A TRIBUTE TO VÁŠA PŘÍHODA VOL.I
Váša Příhoda (22 August 1900–26 July 1960) was a genious Czech violinist known for the perfection of his technique and the beauty of his tone. He was considered a Paganini specialist, and his recording of the Violin Concerto in A minor by Dvořák is still very highly praised.
Váša Příhoda was born in Vodňany in 1900. His father, Alois Příhoda, was his first teacher and remained so for ten years. Váša Příhoda studied privately with Jan Mařák (a student of Otakar Ševčík), making his first public concert at age 13, playing the 4th Violin Concerto by Mozart. At age 19 a tour of Italy proved unsuccessful; poverty-stricken, he joined the orchestra of the Café Grand’Italia in Milan to earn money. There he was heard by chance by Arturo Toscanini, who arranged a benefit concert for him. He then resumed his Italian tour, this time to great success. He was said to have been given Niccolò Paganini's own violin on which to play. He toured Brazil and the United States in 1920 and the USA again in 1921. He once shared the stage of the Royal Albert Hall with Pablo Casals, but the pairing was considered unfortunate. Příhoda concertized extensively all over the world and made a number of recordings when the industry was in its infancy. Unfortunately, some of his recordings were not well-produced so the sound quality is poor. He played in the U.S. many times and was greatly admired for his style, dazzling technique, and finesse. Critics have suggested that Heifetz was jealous of him.
He married the violinist Alma Rosé in 1930, but they divorced in March 1935 in Czechoslovakia. The circumstances of this have been controversial; it has been claimed that he divorced her for opportunistic reasons, she being Jewish in an increasingly anti-semitic environment, and to remain with her would have been detrimental to his career. But this theory is belied by the fact that his second wife was also Jewish.
He appeared in two films in 1936: A Woman Between Two Worlds and Die Liebe des Maharadscha.
During World War II he taught at the Mozarteum in Salzburg. Because he continued to perform in Germany and German-occupied territories after the Nazi invasion of Czechoslovakia, he was briefly charged with collaboration after the war, and censured by the Czech government. He later taught at the Academy of Music and Dramatic Arts in Vienna, where his students included Friedrich Cerha. His students also included the cellist Jascha Silberstein. Vienna was his base of operations for many years though he taught in Prague, Munich, and Salzburg as well. After 1950, he dedicated most of his time to teaching and he also composed small chamber works, which unfortunatelly are no longer played. In 1946 he left Czechoslovakia with his family.

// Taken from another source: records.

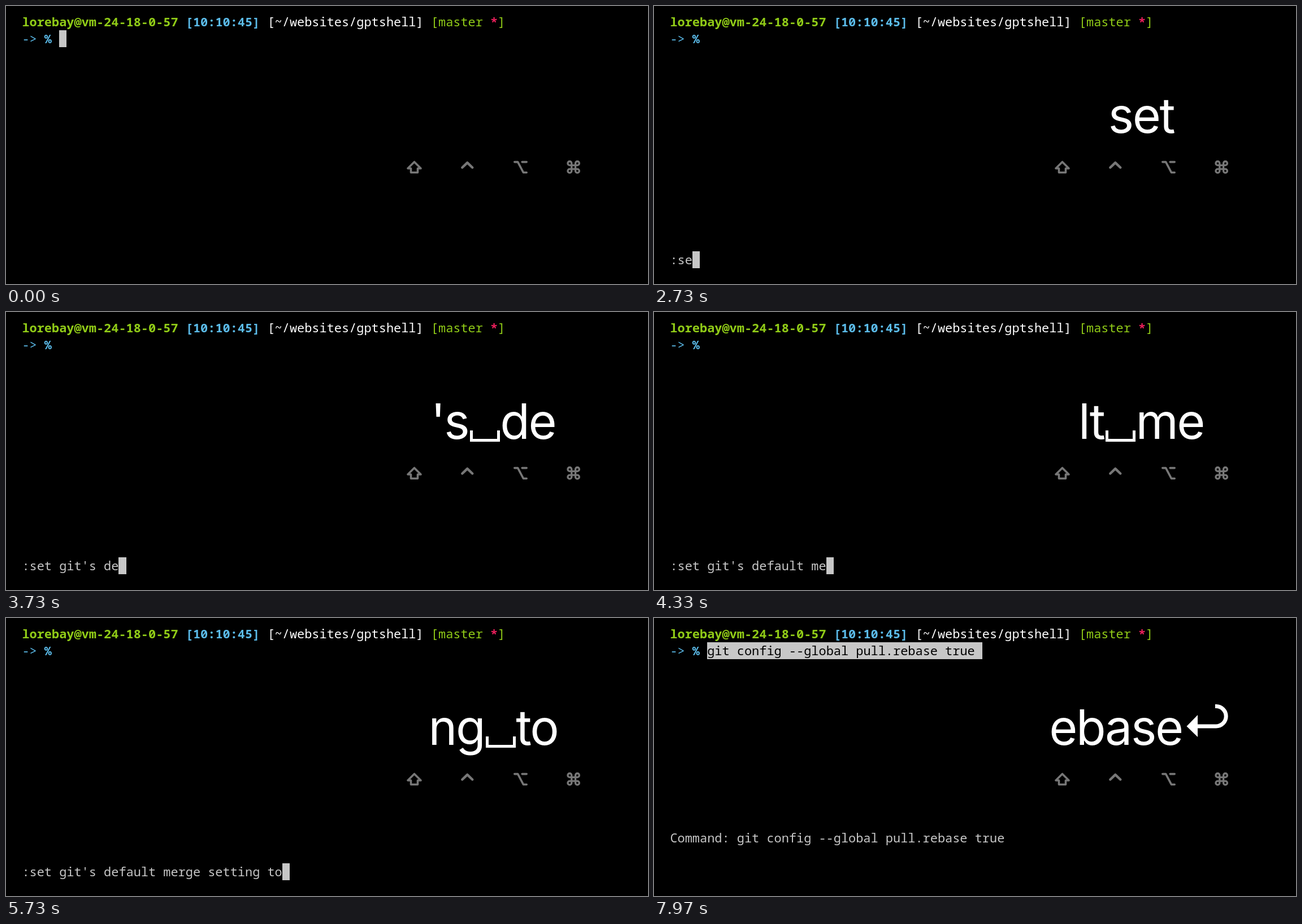
Animation, 1136 px wide and 493 px high, one loop 8000 ms. Source, as an HTML page:

```html
<!DOCTYPE html>
<html lang="en">
<head>
<meta charset="utf-8">
<title>Terminal session</title>
<style>
html, body { margin: 0; width: 100%; height: 100%; overflow: hidden; background: #000; }
#stage { position: relative; width: 1136px; height: 493px; overflow: hidden; background: #000; }
.row {
  position: absolute; left: 28.4px; height: 30.1px; line-height: 30.1px;
  font-family: "Noto Sans Mono", "DejaVu Sans Mono", monospace; font-size: 21.93px;
  white-space: pre; color: #c7c7c7; font-variant-ligatures: none;
}
.row b { font-weight: 700; }
.green { color: #90cb17; }
.blue { color: #5bbbe9; }
.white { color: #fff; }
.red { color: #ee1f5c; }
.picked { color: #000; }
#cursor { position: absolute; width: 13.2px; height: 30px; background: #c7c7c7; }
#keys {
  position: absolute; left: 462px; top: 143.7px; width: 800px; height: 100px;
  line-height: 100px; font-family: Inter, "Liberation Sans", sans-serif; font-size: 86px;
  letter-spacing: -2.4px; text-align: center; white-space: nowrap; color: #fff;
}
.space {
  display: inline-block; box-sizing: border-box; width: 53px; height: 20px;
  margin-left: 3px; vertical-align: -5px; border: solid #fff; border-width: 0 5.5px 5.5px;
}
.enter { display: inline-block; width: 75px; height: 72px; margin: 0 8px 0 7px; vertical-align: baseline; }
#mods { position: absolute; left: 0; top: 0; fill: none; stroke-width: 3.6; stroke-linecap: round; stroke-linejoin: round; }
</style>
</head>
<body>
<div id="stage">
  <div id="cursor"></div>
  <svg id="mods" width="1136" height="493" stroke="#777">
    <path d="M722.5 276.5 L734 288 H728.5 V295.3 H716.5 V288 H711 Z"/>
    <path d="M807.3 286.5 L816.3 277.8 L825.3 286.5" stroke-width="4.4"/>
    <path id="option" d="M899.8 276.6 H905.6 L915.4 295.2 H921.2 M913.2 276.6 H921.2"/>
    <g id="command" transform="translate(1004.2 285.7)" stroke-width="3.3">
      <path d="M-3.4 -3.4 H3.4 V3.4 H-3.4 Z"/>
    </g>
  </svg>
  <div id="keys"></div>
</div>
<script>
const LOOP = 8000, LEFT = 28.4, TOP = 13.3, COL = 13.158, ROW = 30.1;
const REQUEST = "set git's default merge setting to rebase";
const ANSWER = "git config --global pull.rebase true";
const OPTION_DOWN = 930, OPTION_UP = 1900, OPEN = 1500, ECHO = 35, REPLY = 7240;

// [keys pressed, time in ms]; the last key is Enter
const PACE = [[1, 2450], [3, 2715], [12, 3685], [20, 4285], [29, 5225], [40, 6250], [42, 6480]];
const ENTER = PACE[PACE.length - 1][1];

const $ = id => document.getElementById(id);
const stage = $("stage"), cursor = $("cursor"), keys = $("keys"), option = $("option");

function addRow(row, html = "", col = 0) {
  const el = document.createElement("div");
  el.className = "row";
  el.style.left = LEFT + col * COL + "px";
  el.style.top = TOP + row * ROW + "px";
  el.innerHTML = html;
  stage.append(el);
  return el;
}

addRow(0, '<b class="green">lorebay@vm-24-18-0-57</b> <b class="blue">[10:10:45]</b> ' +
  '<span class="white">[~/websites/gptshell]</span> ' +
  '<span class="green">[master <b class="red">*</b>]</span>');
addRow(1, '<span class="blue">-&gt; <b>%</b></span>');
const typed = addRow(1, "", 5);
typed.classList.add("picked");
const result = addRow(12);
const entry = addRow(14);

for (let turn = 0; turn < 360; turn += 90) {
  $("command").insertAdjacentHTML("beforeend",
    `<path transform="rotate(${turn})" d="M-3.4 -3.4 H-6.8 A3.4 3.4 0 1 1 -3.4 -6.8 Z"/>`);
}

const SPACE = '<span class="space"></span>';
const RETURN = '<svg class="enter" viewBox="0 0 75 72">' +
  '<path d="M0.5 39 L20 19 V58 Z" fill="#fff"/>' +
  '<path d="M18 39 H52.5 A17.7 17.7 0 0 0 52.5 3.6 H51" fill="none" stroke="#fff" stroke-width="7"/></svg>';

function pressed(t) {
  if (t < PACE[0][1]) return 0;
  for (let i = 1; i < PACE.length; i++) {
    const [k0, t0] = PACE[i - 1], [k1, t1] = PACE[i];
    if (t < t1) return Math.floor(k0 + (k1 - k0) * (t - t0) / (t1 - t0));
  }
  return REQUEST.length + 1;
}

function keysHtml(count) {
  const recent = REQUEST.slice(0, count).slice(-5).replace(/ /g, SPACE);
  return recent + (count > REQUEST.length ? RETURN : "");
}

function setText(el, text) {
  if (el.textContent !== text) el.textContent = text;
}

function placeCursor(row, col, cols = 1) {
  cursor.style.left = LEFT + col * COL + "px";
  cursor.style.top = TOP + row * ROW + "px";
  cursor.style.width = cols * COL + "px";
}

let shown = -1;
function render(t) {
  const count = pressed(t);
  if (count !== shown) {
    keys.innerHTML = keysHtml(count);
    shown = count;
  }
  option.style.stroke = t >= OPTION_DOWN && t < OPTION_UP ? "#fff" : "";

  const asking = t >= OPEN && t < ENTER + ECHO;
  const line = asking ? ":" + REQUEST.slice(0, pressed(t - ECHO)) : "";
  const done = t >= REPLY;
  setText(entry, line);
  setText(typed, done ? ANSWER : "");
  setText(result, done ? "Command: " + ANSWER : "");

  if (asking) placeCursor(14, line.length);
  else placeCursor(1, 5, done ? ANSWER.length + 1 : 1);
}

const start = performance.now();
function tick(now) {
  render(Math.max(0, now - start) % LOOP);
  requestAnimationFrame(tick);
}
render(0);
requestAnimationFrame(tick);
</script>
</body>
</html>
```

He moved in 1946 to Rapallo in Italy and then, in 1948, to Turkey, taking Turkish nationality. He returned to Czechoslovakia in 1956. This comeback was received most enthusiastically in Prague. He played recitals with pianist Alfred Holeček in the Rudolfinum Music Hall, and performed Dvořák's Violin Concerto in Smetana Hall of the Municipal House during the Prague Spring Festival. Příhoda also composed his own cadenzas to all the concertos he played. He gave his last concerts in April 1960 and died (of heart disease) on 26 July 1960.
Váša Příhoda also wrote a number of minor pieces, such as Slawische Melodie, Caprice and Sérénade, some of which he recorded. He also wrote cadenzas to the Beethoven Violin Concerto in D major, which have been recorded by Josef Suk.

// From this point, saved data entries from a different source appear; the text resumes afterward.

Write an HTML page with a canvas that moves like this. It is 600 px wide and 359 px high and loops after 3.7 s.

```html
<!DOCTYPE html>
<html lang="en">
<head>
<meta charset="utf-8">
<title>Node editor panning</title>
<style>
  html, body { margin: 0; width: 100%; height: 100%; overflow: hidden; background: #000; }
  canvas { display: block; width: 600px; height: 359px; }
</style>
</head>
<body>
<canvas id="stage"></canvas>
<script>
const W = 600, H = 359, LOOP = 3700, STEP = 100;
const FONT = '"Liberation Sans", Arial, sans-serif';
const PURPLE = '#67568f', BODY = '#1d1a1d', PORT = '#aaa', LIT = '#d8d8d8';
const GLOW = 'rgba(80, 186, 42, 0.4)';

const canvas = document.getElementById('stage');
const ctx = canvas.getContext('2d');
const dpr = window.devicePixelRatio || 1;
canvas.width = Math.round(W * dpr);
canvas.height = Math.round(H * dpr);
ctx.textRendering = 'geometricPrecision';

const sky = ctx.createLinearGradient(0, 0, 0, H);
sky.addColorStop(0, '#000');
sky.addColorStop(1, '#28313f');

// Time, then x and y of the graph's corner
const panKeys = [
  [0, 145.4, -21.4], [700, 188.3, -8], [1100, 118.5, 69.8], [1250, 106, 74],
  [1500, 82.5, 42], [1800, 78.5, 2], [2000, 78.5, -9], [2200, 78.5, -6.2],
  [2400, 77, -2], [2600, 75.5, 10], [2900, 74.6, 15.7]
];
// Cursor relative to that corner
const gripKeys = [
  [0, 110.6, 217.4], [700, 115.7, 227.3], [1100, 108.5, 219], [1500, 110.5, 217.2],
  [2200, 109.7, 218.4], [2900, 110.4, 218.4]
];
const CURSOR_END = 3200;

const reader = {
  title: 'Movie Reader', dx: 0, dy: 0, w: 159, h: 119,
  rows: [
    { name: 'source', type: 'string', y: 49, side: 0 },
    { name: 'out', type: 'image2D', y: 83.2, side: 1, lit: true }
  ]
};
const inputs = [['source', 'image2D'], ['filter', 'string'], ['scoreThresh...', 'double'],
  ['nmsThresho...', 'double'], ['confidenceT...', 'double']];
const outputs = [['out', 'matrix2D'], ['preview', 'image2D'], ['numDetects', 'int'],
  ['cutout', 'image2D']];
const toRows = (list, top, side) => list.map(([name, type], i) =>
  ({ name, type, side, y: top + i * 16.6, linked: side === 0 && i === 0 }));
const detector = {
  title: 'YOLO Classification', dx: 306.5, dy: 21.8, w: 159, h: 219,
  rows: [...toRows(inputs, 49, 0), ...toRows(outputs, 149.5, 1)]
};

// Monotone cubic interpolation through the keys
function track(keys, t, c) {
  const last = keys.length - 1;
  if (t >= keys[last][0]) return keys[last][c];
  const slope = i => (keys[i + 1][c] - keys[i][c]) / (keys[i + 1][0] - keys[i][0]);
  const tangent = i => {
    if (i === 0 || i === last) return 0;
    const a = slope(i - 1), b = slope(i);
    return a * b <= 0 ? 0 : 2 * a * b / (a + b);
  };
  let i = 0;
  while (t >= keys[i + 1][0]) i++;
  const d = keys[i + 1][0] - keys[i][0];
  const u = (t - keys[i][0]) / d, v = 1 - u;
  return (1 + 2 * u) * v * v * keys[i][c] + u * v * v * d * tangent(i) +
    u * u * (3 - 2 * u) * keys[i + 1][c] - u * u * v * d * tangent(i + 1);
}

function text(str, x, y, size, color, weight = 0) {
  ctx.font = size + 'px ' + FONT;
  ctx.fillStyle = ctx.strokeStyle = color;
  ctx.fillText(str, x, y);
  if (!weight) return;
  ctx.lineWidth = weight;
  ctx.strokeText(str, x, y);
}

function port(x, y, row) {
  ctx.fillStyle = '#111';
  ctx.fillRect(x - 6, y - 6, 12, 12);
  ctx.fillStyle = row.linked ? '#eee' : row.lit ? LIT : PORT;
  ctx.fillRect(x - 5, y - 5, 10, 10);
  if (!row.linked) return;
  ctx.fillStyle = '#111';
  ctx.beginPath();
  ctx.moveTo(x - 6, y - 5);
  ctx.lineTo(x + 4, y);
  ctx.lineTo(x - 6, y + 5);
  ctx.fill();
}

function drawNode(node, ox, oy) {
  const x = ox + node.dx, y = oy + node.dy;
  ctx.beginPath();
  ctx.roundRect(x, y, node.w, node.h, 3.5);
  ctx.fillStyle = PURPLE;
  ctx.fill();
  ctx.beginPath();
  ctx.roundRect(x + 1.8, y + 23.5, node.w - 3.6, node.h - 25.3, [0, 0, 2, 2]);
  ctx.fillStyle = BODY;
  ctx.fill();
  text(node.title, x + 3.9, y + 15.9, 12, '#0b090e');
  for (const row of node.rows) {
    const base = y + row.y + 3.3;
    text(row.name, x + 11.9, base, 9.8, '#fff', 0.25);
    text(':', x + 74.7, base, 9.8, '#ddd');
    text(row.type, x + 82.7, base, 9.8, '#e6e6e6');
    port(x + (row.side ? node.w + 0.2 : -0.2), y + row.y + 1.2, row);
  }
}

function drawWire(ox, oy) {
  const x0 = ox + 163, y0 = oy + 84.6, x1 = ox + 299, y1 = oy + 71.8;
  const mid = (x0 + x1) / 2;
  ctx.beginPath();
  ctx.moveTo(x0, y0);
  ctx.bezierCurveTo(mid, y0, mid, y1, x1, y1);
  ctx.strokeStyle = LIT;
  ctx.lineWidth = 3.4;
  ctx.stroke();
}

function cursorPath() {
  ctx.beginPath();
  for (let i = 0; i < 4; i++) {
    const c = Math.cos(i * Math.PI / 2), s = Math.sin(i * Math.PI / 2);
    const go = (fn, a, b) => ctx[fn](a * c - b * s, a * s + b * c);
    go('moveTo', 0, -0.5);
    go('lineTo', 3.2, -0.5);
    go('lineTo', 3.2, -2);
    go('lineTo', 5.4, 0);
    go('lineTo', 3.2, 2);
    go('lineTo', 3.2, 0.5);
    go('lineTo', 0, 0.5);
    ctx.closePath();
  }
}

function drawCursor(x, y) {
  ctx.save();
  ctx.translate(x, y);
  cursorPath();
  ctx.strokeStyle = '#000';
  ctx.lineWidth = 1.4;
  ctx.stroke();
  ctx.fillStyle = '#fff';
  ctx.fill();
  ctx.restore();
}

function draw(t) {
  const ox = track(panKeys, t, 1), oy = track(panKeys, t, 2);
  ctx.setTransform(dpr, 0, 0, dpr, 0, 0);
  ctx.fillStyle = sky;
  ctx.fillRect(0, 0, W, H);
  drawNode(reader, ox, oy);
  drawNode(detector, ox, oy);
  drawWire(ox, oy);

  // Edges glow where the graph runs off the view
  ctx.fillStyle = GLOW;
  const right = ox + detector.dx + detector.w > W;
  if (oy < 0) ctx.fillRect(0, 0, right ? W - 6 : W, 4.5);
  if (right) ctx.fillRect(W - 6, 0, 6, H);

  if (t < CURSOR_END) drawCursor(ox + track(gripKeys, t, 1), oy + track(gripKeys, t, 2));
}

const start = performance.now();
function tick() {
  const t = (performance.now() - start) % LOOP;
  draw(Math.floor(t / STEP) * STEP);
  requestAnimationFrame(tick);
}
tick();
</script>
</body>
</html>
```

|Nel Cor Piú Non Mi Sento|
|La Ronde des Lutins|
|Pablo de Sarasate|
|Zigeunerweisen: Romanza Andaluza from Spanish Dances, Op. 22|
|Larghetto from Sonatina|
|Ave Maria, D. 839|
|Rondo from Symphonie Espagnole|
|Salut d'Amour, Op. 12|
|Indian Song from Sadko|
- Váša Příhoda (Housle)